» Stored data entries
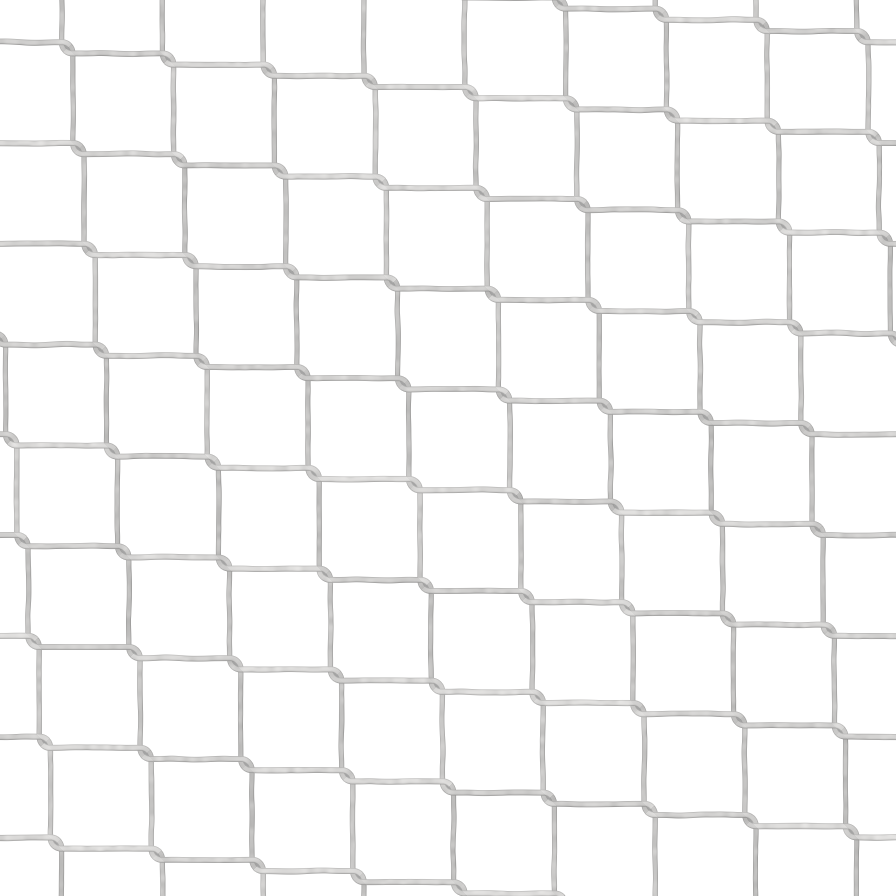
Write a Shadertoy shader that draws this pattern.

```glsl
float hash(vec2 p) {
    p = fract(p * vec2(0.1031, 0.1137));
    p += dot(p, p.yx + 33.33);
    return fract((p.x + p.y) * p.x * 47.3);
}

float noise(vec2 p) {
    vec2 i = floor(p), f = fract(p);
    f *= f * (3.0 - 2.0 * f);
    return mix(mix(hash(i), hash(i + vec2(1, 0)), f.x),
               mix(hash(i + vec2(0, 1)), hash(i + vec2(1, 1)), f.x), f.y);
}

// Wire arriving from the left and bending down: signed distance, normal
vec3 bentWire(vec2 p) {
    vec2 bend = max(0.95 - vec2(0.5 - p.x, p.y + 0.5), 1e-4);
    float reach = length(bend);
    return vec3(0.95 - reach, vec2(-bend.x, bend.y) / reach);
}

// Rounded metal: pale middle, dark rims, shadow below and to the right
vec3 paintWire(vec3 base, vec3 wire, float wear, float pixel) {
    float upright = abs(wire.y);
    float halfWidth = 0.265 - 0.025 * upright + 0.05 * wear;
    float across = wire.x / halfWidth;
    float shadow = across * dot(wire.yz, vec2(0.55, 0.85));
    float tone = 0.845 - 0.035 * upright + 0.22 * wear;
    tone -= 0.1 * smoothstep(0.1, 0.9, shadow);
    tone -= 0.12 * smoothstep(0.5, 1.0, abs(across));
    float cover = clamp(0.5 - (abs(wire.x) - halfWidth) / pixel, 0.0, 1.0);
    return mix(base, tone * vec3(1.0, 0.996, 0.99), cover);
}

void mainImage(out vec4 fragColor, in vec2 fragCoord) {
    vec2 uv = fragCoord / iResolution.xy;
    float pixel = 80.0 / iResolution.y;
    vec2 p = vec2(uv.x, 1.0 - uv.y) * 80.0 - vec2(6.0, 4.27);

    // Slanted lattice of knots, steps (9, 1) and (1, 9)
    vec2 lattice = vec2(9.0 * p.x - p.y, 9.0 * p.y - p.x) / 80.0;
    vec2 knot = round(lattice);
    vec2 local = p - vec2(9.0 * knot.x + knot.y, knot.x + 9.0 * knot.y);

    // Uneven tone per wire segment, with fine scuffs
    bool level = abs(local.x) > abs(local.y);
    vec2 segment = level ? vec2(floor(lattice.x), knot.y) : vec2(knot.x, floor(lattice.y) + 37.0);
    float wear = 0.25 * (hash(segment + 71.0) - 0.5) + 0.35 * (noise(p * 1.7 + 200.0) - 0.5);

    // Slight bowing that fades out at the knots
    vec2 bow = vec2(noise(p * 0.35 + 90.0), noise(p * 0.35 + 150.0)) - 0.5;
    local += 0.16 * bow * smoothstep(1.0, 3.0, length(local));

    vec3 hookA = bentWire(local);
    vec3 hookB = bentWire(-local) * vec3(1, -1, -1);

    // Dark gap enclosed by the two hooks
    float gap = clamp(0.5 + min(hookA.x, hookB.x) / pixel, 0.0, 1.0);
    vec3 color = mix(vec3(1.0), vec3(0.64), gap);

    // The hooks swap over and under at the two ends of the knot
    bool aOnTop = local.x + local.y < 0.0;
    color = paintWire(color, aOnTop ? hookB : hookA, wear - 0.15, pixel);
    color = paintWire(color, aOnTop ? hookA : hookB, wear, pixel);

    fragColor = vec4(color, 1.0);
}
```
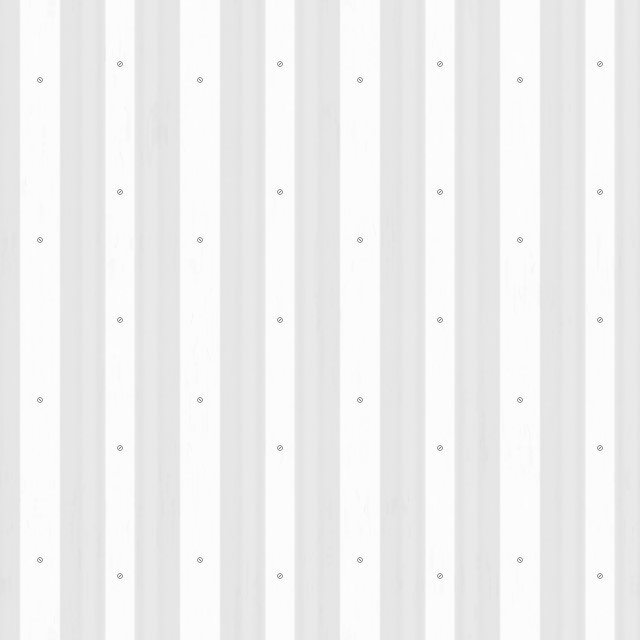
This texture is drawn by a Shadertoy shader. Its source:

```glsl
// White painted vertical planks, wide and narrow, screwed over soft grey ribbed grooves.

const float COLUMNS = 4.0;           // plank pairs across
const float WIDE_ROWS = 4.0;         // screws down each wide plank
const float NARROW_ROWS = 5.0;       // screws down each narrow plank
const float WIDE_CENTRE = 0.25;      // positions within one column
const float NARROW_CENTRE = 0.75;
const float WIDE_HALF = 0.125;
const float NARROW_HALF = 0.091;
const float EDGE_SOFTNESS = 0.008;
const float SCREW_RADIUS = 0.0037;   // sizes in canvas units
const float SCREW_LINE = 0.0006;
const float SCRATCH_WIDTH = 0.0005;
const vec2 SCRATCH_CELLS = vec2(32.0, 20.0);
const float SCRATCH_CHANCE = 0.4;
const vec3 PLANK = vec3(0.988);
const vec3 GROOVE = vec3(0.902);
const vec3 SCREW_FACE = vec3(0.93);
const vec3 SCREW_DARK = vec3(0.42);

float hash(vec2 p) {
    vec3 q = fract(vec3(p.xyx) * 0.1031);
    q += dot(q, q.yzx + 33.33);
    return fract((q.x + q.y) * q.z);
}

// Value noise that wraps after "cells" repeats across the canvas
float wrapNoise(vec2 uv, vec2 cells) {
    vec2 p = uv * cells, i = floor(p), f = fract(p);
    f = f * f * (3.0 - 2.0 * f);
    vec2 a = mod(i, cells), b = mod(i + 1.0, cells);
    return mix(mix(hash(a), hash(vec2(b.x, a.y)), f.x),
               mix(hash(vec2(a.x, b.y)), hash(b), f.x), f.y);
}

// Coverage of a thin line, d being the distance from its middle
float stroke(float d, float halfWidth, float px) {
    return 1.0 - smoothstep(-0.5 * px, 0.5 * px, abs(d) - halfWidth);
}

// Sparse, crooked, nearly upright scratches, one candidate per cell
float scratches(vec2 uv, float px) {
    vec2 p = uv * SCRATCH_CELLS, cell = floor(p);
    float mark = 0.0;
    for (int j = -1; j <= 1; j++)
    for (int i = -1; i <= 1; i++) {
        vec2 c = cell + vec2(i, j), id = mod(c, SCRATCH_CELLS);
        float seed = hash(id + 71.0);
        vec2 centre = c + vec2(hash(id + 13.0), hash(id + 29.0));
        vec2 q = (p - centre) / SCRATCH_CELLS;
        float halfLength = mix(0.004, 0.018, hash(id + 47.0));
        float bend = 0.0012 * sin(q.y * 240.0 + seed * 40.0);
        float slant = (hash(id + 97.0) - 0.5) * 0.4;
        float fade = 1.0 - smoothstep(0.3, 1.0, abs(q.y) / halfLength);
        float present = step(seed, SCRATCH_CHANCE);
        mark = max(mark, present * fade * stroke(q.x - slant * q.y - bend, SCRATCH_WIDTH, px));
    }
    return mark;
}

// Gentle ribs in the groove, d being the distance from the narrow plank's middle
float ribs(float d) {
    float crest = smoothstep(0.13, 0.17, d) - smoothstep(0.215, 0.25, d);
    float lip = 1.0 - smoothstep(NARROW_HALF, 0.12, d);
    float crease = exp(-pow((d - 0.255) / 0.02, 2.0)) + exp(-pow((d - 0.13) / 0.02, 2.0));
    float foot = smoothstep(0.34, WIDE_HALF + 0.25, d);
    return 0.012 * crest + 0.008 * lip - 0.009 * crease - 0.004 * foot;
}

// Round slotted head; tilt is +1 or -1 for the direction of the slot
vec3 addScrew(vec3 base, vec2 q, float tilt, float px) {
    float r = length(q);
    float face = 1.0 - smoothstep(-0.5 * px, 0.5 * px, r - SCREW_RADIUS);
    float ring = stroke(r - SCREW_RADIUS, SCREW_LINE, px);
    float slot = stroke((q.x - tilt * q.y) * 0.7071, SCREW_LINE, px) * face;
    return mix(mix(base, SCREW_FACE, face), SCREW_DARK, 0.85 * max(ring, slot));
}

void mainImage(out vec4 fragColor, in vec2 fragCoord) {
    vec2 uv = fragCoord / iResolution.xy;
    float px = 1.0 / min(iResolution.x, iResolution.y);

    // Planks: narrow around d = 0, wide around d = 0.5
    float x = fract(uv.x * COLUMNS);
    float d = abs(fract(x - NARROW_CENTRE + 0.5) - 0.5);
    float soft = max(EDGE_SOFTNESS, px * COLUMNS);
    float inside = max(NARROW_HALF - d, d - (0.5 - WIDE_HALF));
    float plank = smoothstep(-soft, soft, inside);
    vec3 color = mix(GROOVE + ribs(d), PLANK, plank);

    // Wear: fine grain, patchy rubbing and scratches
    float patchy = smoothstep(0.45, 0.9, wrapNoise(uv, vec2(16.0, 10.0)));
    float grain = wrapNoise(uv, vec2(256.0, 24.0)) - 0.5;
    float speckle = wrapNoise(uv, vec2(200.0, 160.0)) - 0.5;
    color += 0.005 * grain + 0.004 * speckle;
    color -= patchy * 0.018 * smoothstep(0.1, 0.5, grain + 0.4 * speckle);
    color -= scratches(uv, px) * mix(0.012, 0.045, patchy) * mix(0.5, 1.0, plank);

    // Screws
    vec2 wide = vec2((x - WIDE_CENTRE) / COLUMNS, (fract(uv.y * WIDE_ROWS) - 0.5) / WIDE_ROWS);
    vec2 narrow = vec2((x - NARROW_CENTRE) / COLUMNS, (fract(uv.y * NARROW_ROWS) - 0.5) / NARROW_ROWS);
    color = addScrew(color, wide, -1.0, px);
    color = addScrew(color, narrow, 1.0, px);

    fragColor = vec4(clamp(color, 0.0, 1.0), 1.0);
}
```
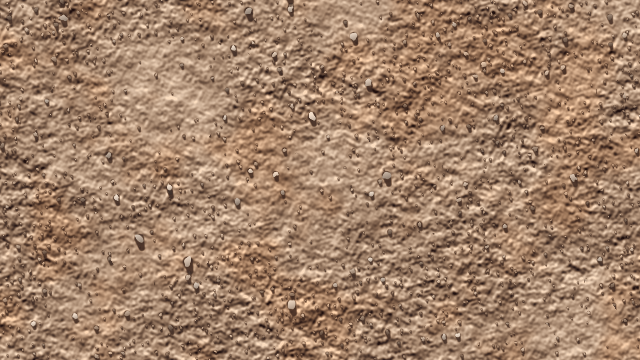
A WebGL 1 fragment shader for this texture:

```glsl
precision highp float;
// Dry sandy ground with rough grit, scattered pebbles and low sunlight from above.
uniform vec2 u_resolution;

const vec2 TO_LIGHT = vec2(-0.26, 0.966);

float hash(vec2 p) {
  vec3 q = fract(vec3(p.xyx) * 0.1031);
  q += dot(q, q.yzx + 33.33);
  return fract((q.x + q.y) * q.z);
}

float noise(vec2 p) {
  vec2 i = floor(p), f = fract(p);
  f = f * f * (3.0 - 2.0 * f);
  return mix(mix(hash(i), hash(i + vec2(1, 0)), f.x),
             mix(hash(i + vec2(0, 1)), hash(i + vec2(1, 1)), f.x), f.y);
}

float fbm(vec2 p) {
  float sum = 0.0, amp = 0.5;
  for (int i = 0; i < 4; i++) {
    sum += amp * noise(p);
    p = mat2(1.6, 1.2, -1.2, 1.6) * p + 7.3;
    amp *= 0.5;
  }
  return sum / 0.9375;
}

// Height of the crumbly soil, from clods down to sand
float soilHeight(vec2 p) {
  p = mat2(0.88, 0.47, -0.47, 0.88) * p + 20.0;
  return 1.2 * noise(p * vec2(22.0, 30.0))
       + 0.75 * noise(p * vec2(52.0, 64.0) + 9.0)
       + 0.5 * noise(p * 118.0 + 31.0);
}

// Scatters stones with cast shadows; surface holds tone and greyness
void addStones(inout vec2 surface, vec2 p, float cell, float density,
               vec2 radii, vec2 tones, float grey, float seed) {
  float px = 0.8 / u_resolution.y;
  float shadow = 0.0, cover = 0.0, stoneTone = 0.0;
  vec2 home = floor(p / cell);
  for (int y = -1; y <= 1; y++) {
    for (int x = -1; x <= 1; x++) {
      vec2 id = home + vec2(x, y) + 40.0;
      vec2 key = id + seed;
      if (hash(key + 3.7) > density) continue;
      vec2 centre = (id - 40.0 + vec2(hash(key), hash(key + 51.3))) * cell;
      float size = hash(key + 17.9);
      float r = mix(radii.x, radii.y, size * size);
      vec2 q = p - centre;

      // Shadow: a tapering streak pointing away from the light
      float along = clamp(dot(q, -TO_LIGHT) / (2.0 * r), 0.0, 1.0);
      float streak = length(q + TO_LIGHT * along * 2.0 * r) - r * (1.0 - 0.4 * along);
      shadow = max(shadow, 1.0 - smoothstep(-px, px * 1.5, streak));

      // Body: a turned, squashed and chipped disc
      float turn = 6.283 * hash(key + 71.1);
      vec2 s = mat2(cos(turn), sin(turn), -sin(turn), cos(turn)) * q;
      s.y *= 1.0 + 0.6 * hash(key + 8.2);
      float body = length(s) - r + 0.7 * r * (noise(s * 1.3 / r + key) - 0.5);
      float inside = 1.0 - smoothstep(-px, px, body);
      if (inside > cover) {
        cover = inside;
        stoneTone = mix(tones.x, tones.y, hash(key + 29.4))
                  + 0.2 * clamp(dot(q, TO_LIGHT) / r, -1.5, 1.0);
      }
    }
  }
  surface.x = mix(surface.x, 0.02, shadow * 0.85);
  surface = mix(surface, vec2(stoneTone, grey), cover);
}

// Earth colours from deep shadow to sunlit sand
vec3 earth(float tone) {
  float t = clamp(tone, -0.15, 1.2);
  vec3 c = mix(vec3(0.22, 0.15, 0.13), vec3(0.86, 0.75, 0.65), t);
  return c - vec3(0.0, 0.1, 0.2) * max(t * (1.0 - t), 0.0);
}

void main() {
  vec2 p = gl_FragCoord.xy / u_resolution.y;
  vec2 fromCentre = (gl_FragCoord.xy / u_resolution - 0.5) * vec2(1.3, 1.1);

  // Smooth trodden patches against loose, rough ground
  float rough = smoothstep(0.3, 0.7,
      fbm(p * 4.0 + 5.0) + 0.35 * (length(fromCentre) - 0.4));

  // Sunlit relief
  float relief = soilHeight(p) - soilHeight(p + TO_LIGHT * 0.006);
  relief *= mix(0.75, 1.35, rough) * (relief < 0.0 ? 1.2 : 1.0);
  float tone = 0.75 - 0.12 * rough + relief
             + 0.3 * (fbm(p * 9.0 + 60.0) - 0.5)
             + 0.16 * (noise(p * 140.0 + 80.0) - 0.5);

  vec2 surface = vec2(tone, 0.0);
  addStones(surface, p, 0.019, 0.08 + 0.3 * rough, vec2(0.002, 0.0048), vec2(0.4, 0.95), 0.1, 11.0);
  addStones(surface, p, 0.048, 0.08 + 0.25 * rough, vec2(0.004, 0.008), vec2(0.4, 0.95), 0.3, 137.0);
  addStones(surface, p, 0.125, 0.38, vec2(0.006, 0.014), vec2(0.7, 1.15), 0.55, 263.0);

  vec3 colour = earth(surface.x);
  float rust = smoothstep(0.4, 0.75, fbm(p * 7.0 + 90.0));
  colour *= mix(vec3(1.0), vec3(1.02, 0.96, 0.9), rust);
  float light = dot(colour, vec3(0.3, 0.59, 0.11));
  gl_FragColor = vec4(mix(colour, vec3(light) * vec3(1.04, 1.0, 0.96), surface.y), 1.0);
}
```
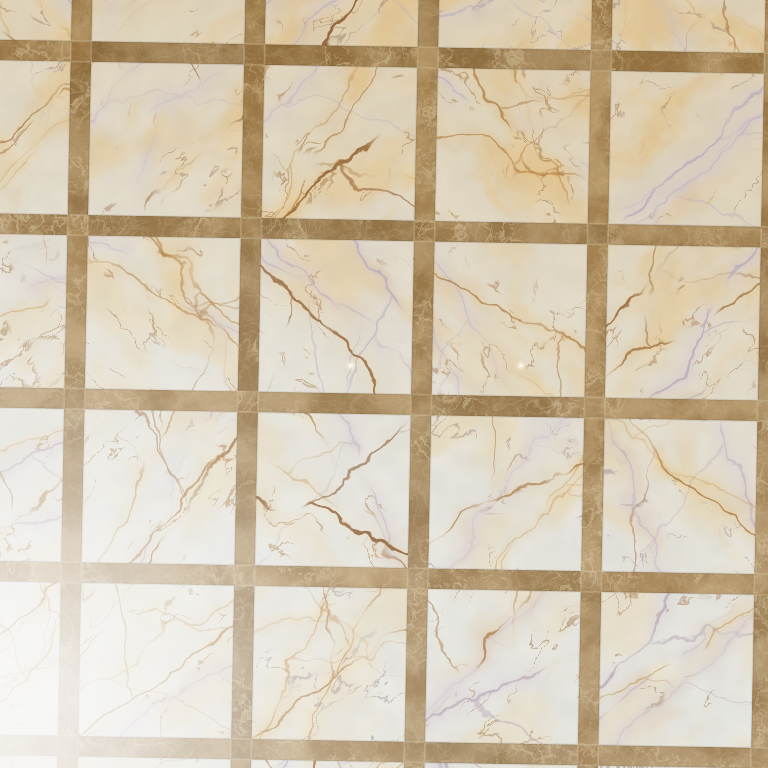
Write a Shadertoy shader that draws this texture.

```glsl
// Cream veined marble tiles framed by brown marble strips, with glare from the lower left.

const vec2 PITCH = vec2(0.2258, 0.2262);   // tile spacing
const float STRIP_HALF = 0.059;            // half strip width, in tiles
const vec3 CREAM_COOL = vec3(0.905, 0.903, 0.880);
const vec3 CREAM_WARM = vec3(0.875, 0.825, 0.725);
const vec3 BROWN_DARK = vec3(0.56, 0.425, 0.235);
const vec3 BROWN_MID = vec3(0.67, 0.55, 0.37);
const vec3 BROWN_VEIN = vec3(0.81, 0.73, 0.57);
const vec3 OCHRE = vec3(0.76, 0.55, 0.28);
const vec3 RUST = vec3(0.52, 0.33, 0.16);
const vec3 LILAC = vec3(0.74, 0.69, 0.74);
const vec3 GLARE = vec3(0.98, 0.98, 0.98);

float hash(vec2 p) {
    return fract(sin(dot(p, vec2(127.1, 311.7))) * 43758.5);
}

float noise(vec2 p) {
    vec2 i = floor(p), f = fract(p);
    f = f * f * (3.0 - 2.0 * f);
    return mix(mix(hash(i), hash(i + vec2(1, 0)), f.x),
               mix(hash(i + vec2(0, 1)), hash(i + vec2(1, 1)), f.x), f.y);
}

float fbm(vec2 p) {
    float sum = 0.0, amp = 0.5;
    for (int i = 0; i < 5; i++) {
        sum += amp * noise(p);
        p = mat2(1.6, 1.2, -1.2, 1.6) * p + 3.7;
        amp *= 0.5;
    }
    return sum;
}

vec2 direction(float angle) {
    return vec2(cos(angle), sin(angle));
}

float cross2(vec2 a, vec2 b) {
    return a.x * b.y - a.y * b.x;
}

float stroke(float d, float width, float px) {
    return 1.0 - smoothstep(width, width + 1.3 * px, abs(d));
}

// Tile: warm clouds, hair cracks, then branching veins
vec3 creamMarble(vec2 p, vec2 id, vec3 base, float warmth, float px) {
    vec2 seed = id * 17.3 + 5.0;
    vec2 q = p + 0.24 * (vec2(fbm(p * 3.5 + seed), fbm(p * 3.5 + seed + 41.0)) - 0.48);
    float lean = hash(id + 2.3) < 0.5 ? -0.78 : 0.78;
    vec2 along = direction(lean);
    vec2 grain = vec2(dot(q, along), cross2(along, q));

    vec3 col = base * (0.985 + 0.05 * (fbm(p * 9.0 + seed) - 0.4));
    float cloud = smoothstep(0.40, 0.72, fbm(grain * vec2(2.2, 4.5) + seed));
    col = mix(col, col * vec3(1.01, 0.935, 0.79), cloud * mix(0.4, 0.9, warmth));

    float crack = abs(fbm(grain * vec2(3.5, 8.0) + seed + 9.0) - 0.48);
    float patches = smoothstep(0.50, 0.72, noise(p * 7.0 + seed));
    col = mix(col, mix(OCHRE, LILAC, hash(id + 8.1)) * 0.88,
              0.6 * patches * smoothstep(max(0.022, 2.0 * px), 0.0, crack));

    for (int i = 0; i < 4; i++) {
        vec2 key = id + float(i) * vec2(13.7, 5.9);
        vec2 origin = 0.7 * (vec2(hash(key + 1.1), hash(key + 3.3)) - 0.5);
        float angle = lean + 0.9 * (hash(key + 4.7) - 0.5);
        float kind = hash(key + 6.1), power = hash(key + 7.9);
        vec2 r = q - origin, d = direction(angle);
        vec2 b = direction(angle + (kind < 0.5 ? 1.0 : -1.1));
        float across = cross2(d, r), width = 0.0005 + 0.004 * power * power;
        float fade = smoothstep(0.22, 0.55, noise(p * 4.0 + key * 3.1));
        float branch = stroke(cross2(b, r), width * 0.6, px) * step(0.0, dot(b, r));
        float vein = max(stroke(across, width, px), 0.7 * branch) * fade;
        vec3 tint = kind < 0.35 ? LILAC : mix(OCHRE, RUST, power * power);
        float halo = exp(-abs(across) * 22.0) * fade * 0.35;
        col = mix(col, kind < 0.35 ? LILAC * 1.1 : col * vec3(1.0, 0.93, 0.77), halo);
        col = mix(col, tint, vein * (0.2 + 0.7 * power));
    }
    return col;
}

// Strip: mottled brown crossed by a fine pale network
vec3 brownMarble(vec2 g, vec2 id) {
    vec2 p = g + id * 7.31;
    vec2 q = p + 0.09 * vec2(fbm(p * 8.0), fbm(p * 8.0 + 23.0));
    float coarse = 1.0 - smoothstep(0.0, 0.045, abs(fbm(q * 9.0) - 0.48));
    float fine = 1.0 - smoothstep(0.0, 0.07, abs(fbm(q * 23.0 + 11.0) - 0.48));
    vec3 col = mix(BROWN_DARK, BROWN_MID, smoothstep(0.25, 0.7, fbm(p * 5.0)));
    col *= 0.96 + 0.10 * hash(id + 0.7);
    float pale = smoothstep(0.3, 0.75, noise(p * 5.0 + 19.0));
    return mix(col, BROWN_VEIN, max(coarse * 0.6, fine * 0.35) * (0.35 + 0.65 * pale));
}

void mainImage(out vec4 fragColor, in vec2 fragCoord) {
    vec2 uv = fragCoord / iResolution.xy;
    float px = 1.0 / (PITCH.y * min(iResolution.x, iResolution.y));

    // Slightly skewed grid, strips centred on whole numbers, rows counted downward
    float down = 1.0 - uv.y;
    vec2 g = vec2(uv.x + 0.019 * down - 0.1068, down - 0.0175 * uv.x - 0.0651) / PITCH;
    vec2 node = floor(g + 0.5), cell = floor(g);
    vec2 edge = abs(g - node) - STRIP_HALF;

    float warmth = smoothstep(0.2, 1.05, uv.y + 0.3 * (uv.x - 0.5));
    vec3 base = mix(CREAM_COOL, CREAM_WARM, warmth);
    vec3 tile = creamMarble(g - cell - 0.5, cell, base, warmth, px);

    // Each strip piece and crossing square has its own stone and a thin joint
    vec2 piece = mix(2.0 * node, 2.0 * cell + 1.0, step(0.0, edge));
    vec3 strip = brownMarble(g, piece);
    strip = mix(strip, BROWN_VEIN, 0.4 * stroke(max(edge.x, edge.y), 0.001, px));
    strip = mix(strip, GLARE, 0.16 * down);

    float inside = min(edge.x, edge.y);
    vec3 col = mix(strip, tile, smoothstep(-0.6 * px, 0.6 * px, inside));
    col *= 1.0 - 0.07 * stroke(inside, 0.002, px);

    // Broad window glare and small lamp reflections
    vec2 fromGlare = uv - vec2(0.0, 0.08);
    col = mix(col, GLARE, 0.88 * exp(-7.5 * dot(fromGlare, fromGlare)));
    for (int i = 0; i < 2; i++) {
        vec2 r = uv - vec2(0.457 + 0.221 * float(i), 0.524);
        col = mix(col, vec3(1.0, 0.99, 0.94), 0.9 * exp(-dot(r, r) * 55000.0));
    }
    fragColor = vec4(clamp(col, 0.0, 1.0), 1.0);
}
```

» Prompt
Line count for "seed": say how many lines of the entries above include that word, and give only the number.

» Solution for this task
11